Stored items from a collection:
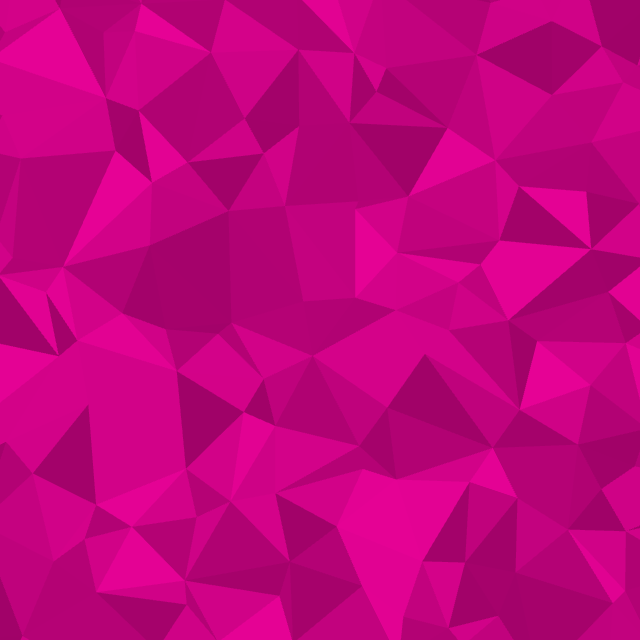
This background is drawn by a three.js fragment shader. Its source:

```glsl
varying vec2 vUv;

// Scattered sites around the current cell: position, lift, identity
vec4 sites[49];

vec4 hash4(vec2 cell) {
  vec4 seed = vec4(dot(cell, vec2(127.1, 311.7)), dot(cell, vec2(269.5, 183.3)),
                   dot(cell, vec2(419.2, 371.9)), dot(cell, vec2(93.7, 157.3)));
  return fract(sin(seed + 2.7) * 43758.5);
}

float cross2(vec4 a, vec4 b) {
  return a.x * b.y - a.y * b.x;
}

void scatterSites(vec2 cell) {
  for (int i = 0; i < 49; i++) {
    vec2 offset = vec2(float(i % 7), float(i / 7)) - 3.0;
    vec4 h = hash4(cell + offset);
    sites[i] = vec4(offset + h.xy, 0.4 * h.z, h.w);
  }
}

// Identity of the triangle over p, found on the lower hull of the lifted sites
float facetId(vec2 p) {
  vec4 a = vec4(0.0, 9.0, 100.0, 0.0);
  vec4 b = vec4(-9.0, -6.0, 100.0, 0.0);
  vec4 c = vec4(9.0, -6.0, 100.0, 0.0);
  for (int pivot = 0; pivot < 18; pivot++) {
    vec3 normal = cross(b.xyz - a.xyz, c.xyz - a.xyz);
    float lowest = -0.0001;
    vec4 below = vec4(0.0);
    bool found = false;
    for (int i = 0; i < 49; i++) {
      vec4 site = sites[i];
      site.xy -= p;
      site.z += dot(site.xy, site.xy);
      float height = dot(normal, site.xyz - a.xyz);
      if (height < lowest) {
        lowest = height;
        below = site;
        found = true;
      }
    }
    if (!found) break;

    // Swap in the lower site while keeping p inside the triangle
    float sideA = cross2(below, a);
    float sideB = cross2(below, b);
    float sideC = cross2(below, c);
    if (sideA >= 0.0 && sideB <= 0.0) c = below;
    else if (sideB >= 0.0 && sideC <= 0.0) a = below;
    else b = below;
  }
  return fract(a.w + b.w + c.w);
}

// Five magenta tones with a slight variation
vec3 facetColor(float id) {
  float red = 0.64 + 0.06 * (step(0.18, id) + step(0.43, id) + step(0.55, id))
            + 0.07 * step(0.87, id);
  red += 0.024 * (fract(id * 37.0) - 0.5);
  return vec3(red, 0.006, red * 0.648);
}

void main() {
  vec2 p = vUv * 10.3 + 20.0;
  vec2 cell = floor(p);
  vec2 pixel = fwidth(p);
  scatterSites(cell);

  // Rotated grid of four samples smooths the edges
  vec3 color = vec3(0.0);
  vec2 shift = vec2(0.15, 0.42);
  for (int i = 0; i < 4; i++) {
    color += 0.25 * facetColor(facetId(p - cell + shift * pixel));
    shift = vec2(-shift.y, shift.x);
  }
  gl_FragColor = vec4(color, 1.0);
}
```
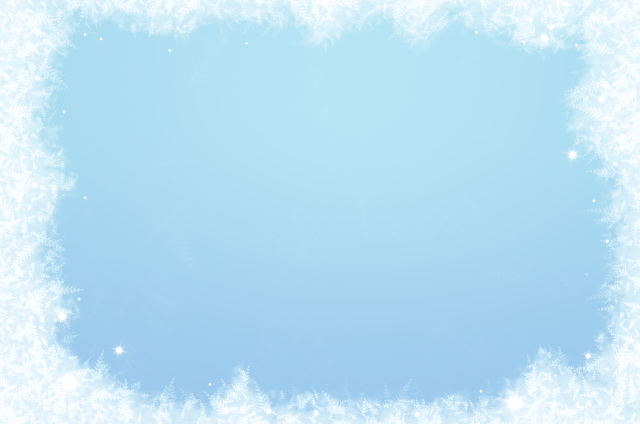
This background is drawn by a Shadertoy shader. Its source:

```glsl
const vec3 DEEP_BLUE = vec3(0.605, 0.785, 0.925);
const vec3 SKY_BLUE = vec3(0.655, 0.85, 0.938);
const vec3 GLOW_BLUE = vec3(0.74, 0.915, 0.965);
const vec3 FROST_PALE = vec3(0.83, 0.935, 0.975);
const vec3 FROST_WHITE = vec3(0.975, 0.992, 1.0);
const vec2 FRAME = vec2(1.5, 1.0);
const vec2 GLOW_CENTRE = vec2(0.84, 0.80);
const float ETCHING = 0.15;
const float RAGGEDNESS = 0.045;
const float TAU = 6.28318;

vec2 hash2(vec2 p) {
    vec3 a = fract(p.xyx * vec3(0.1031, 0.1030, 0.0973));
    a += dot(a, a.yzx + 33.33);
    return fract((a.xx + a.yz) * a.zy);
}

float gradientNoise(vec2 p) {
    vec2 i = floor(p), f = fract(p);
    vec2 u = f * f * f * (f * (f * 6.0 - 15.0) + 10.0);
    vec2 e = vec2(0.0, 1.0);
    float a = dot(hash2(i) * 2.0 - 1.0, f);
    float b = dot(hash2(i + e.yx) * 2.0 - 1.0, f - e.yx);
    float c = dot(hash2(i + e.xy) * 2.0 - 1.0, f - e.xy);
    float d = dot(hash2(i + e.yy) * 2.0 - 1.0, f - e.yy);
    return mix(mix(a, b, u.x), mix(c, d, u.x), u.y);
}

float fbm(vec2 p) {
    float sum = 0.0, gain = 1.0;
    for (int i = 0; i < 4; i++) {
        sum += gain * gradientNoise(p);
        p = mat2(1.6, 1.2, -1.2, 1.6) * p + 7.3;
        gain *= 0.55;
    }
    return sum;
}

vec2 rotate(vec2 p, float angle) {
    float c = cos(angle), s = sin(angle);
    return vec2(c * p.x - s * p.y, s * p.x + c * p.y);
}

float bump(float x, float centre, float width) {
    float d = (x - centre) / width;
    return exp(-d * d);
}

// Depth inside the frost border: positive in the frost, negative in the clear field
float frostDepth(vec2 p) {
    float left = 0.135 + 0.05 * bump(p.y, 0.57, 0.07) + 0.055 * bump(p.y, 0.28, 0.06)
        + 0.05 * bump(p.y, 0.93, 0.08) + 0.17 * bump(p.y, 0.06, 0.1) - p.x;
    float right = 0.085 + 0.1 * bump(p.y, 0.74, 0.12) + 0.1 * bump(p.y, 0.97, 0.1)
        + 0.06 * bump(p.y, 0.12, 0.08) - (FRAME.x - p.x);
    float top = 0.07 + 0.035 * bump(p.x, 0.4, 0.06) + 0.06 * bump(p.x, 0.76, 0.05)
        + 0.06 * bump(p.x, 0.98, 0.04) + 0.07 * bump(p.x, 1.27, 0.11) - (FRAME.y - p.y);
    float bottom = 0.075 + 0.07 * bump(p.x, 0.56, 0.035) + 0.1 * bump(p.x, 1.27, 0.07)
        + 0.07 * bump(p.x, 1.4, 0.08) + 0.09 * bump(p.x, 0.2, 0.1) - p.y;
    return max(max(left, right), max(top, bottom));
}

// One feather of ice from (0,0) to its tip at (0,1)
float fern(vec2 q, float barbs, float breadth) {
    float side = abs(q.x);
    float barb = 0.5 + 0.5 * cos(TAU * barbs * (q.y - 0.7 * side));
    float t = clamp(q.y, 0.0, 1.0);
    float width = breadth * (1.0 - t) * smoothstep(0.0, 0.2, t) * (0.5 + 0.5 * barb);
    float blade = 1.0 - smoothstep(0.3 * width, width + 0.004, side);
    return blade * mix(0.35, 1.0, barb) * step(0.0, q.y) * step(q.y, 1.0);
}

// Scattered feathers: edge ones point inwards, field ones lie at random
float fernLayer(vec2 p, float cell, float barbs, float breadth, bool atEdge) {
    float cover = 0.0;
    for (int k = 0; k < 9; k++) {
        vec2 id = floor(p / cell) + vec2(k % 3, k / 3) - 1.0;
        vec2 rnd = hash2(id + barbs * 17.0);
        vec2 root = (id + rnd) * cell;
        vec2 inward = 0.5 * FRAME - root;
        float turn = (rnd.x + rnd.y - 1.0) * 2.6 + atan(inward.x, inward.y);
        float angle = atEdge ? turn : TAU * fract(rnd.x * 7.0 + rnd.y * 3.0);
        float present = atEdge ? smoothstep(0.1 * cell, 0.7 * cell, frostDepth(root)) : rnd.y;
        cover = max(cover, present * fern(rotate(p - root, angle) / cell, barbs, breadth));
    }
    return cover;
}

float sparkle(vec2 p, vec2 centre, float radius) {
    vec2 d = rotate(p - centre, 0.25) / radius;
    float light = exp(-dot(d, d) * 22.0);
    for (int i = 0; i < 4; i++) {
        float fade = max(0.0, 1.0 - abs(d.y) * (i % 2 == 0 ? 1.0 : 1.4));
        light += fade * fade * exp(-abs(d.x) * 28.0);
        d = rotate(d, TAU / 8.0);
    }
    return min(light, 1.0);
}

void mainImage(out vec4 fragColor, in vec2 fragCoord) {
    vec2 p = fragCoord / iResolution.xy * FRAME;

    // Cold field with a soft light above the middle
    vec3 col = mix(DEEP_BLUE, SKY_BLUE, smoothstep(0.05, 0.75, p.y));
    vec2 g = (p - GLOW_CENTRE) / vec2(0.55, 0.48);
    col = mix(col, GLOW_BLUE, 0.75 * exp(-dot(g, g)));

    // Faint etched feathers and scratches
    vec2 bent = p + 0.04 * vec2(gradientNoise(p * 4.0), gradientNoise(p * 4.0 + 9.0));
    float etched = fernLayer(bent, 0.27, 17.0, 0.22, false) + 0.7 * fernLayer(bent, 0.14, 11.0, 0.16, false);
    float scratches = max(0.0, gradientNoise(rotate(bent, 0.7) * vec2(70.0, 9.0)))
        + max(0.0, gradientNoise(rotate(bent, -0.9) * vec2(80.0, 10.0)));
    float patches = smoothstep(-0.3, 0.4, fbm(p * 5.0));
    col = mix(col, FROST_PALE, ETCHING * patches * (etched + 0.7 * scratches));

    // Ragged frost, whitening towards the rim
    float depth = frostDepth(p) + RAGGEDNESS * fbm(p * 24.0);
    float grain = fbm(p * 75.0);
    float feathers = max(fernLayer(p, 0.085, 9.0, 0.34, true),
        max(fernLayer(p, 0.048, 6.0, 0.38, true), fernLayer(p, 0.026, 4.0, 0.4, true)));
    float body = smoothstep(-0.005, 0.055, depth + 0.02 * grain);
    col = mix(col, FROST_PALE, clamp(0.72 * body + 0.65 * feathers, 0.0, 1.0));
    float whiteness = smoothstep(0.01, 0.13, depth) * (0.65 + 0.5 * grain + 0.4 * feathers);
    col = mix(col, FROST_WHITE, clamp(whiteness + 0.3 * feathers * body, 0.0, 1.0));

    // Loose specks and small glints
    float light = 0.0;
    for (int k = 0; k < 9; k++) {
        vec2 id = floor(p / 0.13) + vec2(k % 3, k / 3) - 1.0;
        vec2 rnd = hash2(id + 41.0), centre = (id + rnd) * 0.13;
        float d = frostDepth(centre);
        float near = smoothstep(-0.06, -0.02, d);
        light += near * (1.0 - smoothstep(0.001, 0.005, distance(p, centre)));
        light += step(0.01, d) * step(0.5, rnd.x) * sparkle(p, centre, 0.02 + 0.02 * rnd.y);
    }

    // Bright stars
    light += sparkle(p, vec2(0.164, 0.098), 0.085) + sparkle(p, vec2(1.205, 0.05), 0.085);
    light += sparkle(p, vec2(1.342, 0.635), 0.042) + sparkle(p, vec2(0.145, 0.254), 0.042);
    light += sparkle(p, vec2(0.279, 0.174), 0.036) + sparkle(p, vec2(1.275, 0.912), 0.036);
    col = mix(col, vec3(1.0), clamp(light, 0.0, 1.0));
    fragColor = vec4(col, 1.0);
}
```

• EXERCISE REQUIREMENTS:
Whenever "fract" occurs in a line of the entries, copy that line.

• WRITTEN RESPONSE:
  return fract(sin(seed + 2.7) * 43758.5);
  return fract(a.w + b.w + c.w);
  red += 0.024 * (fract(id * 37.0) - 0.5);
    vec3 a = fract(p.xyx * vec3(0.1031, 0.1030, 0.0973));
    return fract((a.xx + a.yz) * a.zy);
    vec2 i = floor(p), f = fract(p);
        float angle = atEdge ? turn : TAU * fract(rnd.x * 7.0 + rnd.y * 3.0);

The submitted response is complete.